A major initial disadvantage will be your lack of knowledge. Don’t be naive and think that it will be easy to get in a company and that you’ll be able to pick up things right away. There are tons of other programmers out there who have education and/or experience, which you won’t. There are plenty of resources you can take advantage of to learn as much as you can prior to transitioning, but at the end of the day you still won’t know everything.
You will need to sacrifice a lot of your free time. Since you’re switching careers to become a developer you’re going to need to spend extra time playing catch up to get on the same level as other programmers. Not to mention, early mornings, late nights, weekends – you name it will be spent learning.
Advantages of Making A Career Switch to a Developer
The good news is that there are tons of advantages to making career changes for software developers. The odds aren’t against you and you’re not the only one who has done this. Getting an entry-level job as a software developer with basic Java, Python, Rails or SQL skills shouldn’t be impossible.
There are many ways in which your previous experience in a field other than IT can benefit you. For starters, you will be able to have more of a “think outside the box” mentality as oppose to those who have been programming for years. Often, those without an initial background in programming have better communication skills. Usually, programmers who have only worked in the IT industry often lack this skill. I’m not trying to be rude – just speaking the truth. By working in a field other than IT, you will have the advantage of knowing communication skills that they don’t.
If you have experience in a field such as healthcare and are applying for a developer role at a healthcare company, employers could see you as a good candidate. Generally speaking, knowing the lingo from having previous experience in the same industry can work to your advantage.
Don’t Get Discouraged During Your Transition

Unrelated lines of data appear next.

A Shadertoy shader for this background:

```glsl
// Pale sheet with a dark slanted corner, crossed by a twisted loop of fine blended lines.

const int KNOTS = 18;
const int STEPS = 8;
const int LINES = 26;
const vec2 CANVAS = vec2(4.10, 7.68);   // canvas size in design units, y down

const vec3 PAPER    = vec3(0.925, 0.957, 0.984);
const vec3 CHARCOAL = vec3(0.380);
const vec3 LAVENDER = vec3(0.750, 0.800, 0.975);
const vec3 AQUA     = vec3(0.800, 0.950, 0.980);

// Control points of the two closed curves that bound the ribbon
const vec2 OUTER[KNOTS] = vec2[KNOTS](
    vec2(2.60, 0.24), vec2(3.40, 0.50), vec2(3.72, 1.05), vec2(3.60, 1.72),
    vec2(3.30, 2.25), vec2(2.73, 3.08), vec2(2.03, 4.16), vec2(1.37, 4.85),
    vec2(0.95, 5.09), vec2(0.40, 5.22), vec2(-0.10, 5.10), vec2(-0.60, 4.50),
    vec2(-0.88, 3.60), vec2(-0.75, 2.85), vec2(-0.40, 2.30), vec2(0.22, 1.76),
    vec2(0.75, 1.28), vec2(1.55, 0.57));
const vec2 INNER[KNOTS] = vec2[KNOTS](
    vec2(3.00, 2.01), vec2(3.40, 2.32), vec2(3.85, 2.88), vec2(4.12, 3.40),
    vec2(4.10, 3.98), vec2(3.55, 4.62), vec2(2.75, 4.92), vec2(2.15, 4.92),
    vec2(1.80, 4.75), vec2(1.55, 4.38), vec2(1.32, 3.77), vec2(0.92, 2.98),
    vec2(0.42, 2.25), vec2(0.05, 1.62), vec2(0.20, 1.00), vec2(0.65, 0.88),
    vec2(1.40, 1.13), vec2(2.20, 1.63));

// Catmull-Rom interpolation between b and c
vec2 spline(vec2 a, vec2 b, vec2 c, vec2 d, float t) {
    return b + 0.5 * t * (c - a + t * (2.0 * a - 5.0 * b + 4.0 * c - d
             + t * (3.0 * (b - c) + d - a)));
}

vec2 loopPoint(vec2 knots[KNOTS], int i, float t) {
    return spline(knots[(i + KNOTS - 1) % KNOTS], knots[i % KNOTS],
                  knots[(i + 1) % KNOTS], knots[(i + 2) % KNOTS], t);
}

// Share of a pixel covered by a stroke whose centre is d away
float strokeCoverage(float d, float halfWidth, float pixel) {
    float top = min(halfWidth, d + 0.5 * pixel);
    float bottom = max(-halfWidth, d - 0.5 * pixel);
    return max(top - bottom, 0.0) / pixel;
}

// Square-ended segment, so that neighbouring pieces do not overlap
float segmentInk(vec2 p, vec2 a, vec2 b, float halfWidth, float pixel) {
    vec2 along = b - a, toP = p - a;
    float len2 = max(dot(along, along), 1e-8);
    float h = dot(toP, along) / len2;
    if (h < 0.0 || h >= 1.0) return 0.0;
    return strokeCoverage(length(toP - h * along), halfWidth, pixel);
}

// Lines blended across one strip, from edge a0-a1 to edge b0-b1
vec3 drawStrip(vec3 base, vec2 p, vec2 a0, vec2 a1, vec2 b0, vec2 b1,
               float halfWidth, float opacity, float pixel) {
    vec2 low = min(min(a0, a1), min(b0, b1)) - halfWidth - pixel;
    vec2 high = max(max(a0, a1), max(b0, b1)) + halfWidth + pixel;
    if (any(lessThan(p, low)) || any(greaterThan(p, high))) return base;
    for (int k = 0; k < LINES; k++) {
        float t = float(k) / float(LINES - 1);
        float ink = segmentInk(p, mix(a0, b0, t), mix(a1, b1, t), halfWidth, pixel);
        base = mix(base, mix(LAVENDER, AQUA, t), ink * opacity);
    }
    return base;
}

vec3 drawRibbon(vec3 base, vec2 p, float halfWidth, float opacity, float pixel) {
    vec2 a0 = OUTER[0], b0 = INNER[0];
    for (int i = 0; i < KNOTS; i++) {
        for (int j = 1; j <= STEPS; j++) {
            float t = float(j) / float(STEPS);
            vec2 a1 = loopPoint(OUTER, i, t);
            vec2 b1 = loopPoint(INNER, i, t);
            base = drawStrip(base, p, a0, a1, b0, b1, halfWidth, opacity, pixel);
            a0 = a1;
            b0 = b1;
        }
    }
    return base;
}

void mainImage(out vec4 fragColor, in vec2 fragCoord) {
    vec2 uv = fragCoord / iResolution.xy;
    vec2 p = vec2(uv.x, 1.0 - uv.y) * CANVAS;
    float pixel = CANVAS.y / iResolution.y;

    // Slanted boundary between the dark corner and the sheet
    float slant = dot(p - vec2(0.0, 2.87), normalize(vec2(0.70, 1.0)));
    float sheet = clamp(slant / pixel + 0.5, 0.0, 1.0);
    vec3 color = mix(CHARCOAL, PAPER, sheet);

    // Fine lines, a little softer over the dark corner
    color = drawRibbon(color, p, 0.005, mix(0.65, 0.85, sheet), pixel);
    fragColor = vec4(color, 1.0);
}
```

If you see entry level postings with intense requirements of CS degrees or 6 years of experience – don’t get discouraged. Often, companies will put these requirements because they don’t want everyone with two legs applying. A perfect example of this is in my article how people who can’t program get programming jobs.
Still apply and give it a shot. Applying to roles, even ones you find intimidating can only help you. Personally, if I am interviewing someone for an IT role I’m not going to give that much of a damn about their education or experience. I’m going to want to see what they can do and how well they can do it. Not to mention, if you do well in your interview, employers could overlook your lack of experience and will probably be given a chance.
In addition, just because you might not be the perfect fit for a specific developer or programming job doesn’t mean a company won’t see you as a fit for another. There are plenty of project management roles that require coding, SCRUM and programming that employers might see you as a fit for. I personally recommend interviewing as many places as you can to see what offers you get.
Overall, the path to get there is not all sunshine and roses. Career changes for software developers isn’t easy. It takes work – but it’s worth it. Be persistent and don’t give up. I promise that if you are passionate and work hard, you will see that career changes for a software developer can be quite easy.